Har gao (steamed prawn dumplings) were perfectly decent. Xiao long bao (Shanghai-style pork/soup dumplings) were juicy enough, but I wouldn't exactly describe them as containing soup. Yam and chicken spring rolls were fine, and not too greasy, but the filling was a little bland for my taste. Service was fine. My total bill at happy hour prices, including a pot of tea (80p for the entire pot), was £6.50 (would have been £7.50 at normal prices). Even with the 70p service charge that they added on automatically, this is a real bargain.

Kake and Bec visited again for a vegetarian dim sum lunch on a Wednesday in April 2011. When we arrived at 1pm we were pretty much the only customers. We ordered one of everything marked vegetarian on the menu (six items, so a slightly smaller selection than at Shanghai Blues). These were all individually fine, but the selection as a whole was perhaps a little too much focused on fried dishes. This wouldn't be a problem for non-vegetarians who have access to the rest of the menu, but since this is the entire vegetarian range, it would be nice to have maybe one more steamed item.

The only vegetarian entirely-steamed item was the vegetable dumpling with carrot juice pastry (£2.80) photo; it was good, with a nice contrast of textures in the filling. Monk's vegetables cheung fun (£3.60), although technically steamed, didn't really provide a contrast to the fried items because they also had a deep-fried component inside (beancurd skin?). Mini golden pumpkin (£2.80) photo had a nice presentation and an interestingly chewy exterior.

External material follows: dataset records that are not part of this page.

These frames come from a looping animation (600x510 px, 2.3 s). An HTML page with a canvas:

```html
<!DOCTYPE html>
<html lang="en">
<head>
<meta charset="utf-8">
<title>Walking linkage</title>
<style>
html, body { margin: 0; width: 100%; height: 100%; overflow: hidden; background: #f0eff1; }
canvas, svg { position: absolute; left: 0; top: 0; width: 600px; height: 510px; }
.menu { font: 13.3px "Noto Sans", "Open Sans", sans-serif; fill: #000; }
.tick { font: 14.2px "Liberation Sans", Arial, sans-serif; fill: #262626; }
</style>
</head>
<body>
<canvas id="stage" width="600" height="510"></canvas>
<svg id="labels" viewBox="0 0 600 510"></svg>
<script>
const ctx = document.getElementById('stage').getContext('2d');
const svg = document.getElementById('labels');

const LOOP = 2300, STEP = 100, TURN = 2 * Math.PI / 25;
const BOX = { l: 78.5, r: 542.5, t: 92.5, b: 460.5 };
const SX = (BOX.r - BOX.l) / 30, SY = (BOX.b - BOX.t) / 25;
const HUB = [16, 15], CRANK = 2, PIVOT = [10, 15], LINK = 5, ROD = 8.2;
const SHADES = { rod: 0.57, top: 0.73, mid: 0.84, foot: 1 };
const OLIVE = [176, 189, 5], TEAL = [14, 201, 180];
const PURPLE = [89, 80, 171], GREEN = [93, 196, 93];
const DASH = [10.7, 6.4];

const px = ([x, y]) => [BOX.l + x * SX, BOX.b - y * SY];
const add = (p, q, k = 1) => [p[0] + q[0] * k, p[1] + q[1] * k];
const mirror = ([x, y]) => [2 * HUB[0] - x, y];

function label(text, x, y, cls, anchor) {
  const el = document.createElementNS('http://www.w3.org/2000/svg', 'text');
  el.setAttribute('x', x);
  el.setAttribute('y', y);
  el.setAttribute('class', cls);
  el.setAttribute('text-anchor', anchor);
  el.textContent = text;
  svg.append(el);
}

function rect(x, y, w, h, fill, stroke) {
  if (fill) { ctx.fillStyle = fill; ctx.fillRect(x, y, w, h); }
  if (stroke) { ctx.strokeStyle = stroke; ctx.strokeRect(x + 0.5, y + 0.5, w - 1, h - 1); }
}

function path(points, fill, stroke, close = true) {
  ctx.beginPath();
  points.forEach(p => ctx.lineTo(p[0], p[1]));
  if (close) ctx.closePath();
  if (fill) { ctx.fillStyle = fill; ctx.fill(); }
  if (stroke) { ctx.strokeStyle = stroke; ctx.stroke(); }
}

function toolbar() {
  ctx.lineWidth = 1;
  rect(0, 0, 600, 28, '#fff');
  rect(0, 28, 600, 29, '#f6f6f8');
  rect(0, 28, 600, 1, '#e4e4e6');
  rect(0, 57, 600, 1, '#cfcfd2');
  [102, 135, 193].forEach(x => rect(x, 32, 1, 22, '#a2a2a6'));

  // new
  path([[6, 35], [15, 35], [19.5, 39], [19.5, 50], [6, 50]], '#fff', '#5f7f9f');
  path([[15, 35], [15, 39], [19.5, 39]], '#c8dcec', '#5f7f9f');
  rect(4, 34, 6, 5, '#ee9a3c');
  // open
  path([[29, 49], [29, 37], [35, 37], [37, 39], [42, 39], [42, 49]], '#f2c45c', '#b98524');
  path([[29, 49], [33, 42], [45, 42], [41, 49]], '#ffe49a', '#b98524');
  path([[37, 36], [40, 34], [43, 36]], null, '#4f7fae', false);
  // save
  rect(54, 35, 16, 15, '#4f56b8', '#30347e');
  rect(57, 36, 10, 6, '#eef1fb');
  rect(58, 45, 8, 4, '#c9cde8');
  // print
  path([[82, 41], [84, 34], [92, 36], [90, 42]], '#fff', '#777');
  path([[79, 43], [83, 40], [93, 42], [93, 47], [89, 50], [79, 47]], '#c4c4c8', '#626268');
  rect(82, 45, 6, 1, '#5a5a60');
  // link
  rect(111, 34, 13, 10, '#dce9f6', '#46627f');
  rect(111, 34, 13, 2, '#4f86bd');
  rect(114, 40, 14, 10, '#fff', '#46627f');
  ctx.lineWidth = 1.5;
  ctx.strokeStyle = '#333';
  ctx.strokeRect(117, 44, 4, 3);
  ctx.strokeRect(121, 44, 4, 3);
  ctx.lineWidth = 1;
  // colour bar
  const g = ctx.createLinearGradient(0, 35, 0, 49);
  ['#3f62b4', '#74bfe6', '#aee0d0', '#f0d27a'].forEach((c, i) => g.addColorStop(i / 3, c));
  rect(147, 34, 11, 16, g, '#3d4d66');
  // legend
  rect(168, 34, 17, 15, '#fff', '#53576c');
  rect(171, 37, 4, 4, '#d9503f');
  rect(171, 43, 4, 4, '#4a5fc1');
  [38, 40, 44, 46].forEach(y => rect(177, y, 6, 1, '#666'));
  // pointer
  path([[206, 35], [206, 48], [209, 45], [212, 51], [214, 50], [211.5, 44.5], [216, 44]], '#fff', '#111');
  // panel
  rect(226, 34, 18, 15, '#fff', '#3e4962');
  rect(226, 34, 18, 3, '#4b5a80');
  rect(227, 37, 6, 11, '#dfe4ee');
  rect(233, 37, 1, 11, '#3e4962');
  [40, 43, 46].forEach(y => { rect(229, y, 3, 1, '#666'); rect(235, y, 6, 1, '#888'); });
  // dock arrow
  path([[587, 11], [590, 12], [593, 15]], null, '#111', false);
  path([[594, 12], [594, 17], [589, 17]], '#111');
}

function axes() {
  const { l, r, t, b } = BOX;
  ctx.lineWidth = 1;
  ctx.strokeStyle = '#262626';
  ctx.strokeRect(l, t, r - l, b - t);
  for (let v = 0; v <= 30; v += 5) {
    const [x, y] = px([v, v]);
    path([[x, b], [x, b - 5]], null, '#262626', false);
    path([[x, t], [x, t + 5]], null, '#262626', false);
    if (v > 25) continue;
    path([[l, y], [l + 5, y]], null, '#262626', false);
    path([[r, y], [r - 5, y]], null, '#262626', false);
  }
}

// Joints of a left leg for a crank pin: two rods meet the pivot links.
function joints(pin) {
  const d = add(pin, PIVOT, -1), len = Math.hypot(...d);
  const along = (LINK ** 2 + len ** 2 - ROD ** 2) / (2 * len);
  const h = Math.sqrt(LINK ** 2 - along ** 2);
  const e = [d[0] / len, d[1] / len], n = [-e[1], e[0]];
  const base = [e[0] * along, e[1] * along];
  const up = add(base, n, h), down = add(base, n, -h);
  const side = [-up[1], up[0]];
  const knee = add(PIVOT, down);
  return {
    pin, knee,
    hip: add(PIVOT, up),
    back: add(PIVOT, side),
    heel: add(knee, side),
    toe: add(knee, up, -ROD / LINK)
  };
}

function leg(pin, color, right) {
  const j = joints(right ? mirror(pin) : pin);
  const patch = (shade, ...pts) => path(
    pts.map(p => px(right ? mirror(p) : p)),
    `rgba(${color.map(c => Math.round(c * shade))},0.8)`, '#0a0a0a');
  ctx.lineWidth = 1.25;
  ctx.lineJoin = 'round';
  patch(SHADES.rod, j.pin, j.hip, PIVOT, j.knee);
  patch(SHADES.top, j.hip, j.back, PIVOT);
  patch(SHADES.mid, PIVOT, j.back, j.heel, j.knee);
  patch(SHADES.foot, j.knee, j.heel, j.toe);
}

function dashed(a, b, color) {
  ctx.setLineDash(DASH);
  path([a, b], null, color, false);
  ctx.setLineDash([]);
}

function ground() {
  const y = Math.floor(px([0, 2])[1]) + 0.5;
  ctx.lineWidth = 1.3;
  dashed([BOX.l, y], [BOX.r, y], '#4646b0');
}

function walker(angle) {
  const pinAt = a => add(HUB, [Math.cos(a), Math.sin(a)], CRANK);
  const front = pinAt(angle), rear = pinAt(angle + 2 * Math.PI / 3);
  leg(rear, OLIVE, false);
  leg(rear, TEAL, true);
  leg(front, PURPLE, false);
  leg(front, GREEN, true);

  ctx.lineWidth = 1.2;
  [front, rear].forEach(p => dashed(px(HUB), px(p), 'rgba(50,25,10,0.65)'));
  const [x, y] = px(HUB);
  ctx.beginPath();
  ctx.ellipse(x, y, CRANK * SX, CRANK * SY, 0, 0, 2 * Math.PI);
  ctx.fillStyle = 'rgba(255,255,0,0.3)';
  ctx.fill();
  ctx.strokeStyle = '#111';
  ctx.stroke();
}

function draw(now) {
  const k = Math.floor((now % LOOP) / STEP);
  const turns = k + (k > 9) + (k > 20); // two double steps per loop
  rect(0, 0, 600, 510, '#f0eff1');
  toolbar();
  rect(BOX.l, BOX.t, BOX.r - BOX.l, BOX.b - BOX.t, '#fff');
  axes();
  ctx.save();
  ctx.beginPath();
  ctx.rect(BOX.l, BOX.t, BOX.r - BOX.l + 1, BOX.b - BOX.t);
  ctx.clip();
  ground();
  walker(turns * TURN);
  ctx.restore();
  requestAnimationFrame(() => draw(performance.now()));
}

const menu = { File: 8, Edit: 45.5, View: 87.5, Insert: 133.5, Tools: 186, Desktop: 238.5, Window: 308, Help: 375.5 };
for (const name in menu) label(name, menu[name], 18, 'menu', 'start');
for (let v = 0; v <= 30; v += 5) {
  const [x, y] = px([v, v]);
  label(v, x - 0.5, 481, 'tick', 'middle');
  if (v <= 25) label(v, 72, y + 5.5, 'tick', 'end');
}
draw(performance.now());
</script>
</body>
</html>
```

Yam croquettes (£2.80) were pleasingly non-greasy. Mooli croissant (i.e. crispy deep-fried turnip puff; £2.80) photo was a little too sweet for Kake's taste.

On this occasion, our final bill was £11/head for plenty of food, tea for both of us, and the auto-added 10% service charge. This is perfectly reasonable for London.

Kake's verdict: I'd definitely come back if I was in the area, certainly for dim sum, and probably to give the main menu a go too. I'd probably go to Shanghai Blues instead if I wanted an entirely vegetarian dim sum meal though.

As of April 2008, they advertise roast suckling pig from £11 for one portion to £120 for the whole thing (advance orders required).

Accessibility: A step to get in. Another step to get to the toilets, though they do have one toilet marked as accessible.

See also:

Last visited by Kake and Pippa, September 2017. Opening hours taken from sign on door, September 2017.
OS X co-ord: 533506 OS Y co-ord: 184970 (Latitude: 51.547838 Longitude: -0.075961)
Last edited 2023-09-05 13:58:31 (version 17; diff). List all versions.